Jack Wethington, now 7, was 18 months old when he had his first serious allergic reaction. At a play group, he sipped from another child's cup, which contained milk.
"Within minutes, his throat was closing, he was turning red, he was gasping," recalled his mother, Julie, who teaches second grade at Hammond Elementary School, where Jack is a first-grader.
Julie called the allergist, who stayed on the phone with her as she administered epinephrine through an EpiPen. Jack's symptoms eased, though he still had to spend several hours at Howard County General Hospital for observation.
Julie and her husband, Lang, an art teacher at Glendale Elementary School in Glen Burnie, already knew their son was allergic to eggs, dairy products and peanuts. But the incident highlighted the challenges they would face keeping their active and curious child safe.
"It was very stressful," recalled Lang.
They had to teach Jack that he was not allowed to put any food in his mouth unless he asked an adult first. Yet they didn't want him to live in fear.
With those conflicting goals in mind, the couple wrote and illustrated a children's book, "Yes I Can! Have My Cake and Food Allergies Too," which was published in the spring by DragonWing Books, the publishing company owned by Lang's mother, Liz Wethington, who lives in Columbia.
"What we started to really struggle with was the fine line between keeping him safe and keeping him from living a life full of fear," said Julie. "That's kind of where the idea for the book came from."
The book, written by Julie and illustrated by Lang, shows a family that looks a lot like the Wethingtons (though Julie is blond and the mother in the book has a brown ponytail).
"Like many kids his age, Jack hears the word 'NO' a lot," it begins, showing a picture of a boy painting on a wall. It goes on to say there is one "NO" rule Jack always follows, which is, "No eating anything unless you ask Mommy or Daddy first."
The book, which includes a recipe for Jack's Favorite Chocolate Cake, made without eggs, dairy products or peanuts, is available through Amazon and the Dragon Wing website, http://www.DragonWingBooks.com. It's also at the Howard County Public Library.
Liz Wethington illustrated children's books for Huckleberry Press in Connecticut before starting DragonWing in 2004. The company also sells a book that she wrote and illustrated, "The Dreadfully Dreadful Dandelion Disaster." She said she would like to expand the business with other writers and illustrators.
Meanwhile, she is working to get "Yes I Can!" into the hands of parents who have children with allergies, by contacting parent groups and doctor offices.
Plenty of books provide safety advice for parents who have children with allergies. But the Wethingtons couldn't find a book explaining what parents can do to help their child "feel confident and included and not feel sorry for himself," Julie said.
Julie read the book to her students at Hammond Elementary, and she said they responded by feeling sorry for Jack. She told the children the reaction is natural, but not what children with allergies want. She hopes the book will be used as a "teaching tool for kids who are friends with kids with allergies," she said.

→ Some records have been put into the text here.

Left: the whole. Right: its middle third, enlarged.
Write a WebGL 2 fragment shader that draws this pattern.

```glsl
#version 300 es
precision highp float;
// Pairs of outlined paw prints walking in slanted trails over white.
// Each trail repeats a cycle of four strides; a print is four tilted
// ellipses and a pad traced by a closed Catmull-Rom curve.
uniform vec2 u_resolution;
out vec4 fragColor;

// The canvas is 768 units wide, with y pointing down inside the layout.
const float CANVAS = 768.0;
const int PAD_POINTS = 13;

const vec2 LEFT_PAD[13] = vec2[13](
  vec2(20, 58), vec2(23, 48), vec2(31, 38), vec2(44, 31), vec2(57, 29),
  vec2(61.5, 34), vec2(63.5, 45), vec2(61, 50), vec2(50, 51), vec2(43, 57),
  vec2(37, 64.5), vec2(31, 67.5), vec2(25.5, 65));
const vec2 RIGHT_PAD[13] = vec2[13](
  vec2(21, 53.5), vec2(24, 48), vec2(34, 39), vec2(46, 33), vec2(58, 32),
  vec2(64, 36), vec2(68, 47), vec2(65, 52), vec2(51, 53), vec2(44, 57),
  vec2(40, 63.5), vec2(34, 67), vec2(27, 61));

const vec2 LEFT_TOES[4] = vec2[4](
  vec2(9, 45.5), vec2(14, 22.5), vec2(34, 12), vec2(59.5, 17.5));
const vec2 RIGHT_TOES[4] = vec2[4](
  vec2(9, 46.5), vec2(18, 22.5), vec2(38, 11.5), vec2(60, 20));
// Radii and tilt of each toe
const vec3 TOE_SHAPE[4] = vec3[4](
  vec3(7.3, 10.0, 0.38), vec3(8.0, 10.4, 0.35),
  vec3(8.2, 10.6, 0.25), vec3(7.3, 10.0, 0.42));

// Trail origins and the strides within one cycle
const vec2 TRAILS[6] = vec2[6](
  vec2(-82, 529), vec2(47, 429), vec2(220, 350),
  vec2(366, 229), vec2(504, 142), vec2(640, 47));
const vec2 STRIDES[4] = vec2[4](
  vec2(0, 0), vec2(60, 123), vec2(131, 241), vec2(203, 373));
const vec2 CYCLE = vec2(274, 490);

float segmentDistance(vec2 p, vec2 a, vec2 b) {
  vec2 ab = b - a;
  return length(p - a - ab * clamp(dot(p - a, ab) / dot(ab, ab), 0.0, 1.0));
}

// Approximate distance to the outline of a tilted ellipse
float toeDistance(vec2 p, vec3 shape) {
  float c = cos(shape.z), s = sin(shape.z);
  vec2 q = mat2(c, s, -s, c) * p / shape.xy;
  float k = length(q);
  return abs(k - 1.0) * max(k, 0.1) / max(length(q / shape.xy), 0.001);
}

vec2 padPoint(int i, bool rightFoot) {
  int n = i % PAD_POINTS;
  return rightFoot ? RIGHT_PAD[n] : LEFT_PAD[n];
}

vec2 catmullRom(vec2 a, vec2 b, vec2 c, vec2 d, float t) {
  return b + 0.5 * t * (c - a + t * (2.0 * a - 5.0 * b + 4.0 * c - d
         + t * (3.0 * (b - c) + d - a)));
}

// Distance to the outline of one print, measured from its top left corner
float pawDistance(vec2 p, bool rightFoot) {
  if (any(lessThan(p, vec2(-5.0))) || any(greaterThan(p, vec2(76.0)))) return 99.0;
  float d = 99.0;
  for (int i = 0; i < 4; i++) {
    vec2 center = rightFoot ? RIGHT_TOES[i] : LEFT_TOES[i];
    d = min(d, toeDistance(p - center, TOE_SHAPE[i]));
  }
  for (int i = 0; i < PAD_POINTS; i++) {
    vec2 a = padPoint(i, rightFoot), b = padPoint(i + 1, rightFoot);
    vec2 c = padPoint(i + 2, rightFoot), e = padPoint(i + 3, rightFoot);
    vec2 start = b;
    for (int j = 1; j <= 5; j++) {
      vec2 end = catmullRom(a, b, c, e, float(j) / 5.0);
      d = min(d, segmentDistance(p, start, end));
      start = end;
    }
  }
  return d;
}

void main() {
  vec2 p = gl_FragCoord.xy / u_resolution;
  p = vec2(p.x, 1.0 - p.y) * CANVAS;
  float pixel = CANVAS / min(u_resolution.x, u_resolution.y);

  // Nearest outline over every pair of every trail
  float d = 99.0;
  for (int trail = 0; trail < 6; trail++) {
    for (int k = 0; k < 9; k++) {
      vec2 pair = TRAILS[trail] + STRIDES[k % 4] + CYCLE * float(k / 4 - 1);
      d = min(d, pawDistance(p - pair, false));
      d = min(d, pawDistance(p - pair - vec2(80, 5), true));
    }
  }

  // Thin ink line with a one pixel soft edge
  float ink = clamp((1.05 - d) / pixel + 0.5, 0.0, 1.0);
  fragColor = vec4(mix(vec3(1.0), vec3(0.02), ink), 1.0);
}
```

Julie and Lang began dating when they were students at Oakland Mills High School, and they now live in Columbia with Jack and with their twins, Max and Annie, who are almost four. Jack had eczema as a baby, and a pediatrician tested him for allergies when he was one.
Jack had another allergic reaction when Julie was on bed rest while pregnant with the twins, and Lang accidentally gave him cereal with cow's milk instead of soy milk
"It was a doozy of a reaction," said Lang.
Julie, who was in the final few weeks of her pregnancy, went to the hospital with her family.
"I was like, 'If I go into labor, at least I'm in the hospital,' '" she said.
But mostly, the family has found the balance between being careful and having fun. Julie and Lang became experts at reading food labels, and Julie turned her baking skills to the challenge of creating allergy-free treats for Jack.
In particular, she didn't want him to feel deprived at parties, so she would ask what was being served and create allergy-free versions of the cookies, cupcakes and doughnuts that other children were eating.
They're also careful with what they feed their twins, staying away from shredded cheese, for example, because Jack might accidently eat a shred.
Jack said his favorite foods are hamburgers, hot dogs and tacos. He praised his mother's banana bread as "really good" and spoke fondly of her chocolate cake. And he shared a favorite memory.
"Last year, I went to a birthday party and the people who had it made sure it was safe for me," he said with a grin.Copyright © 2015, The Baltimore Sun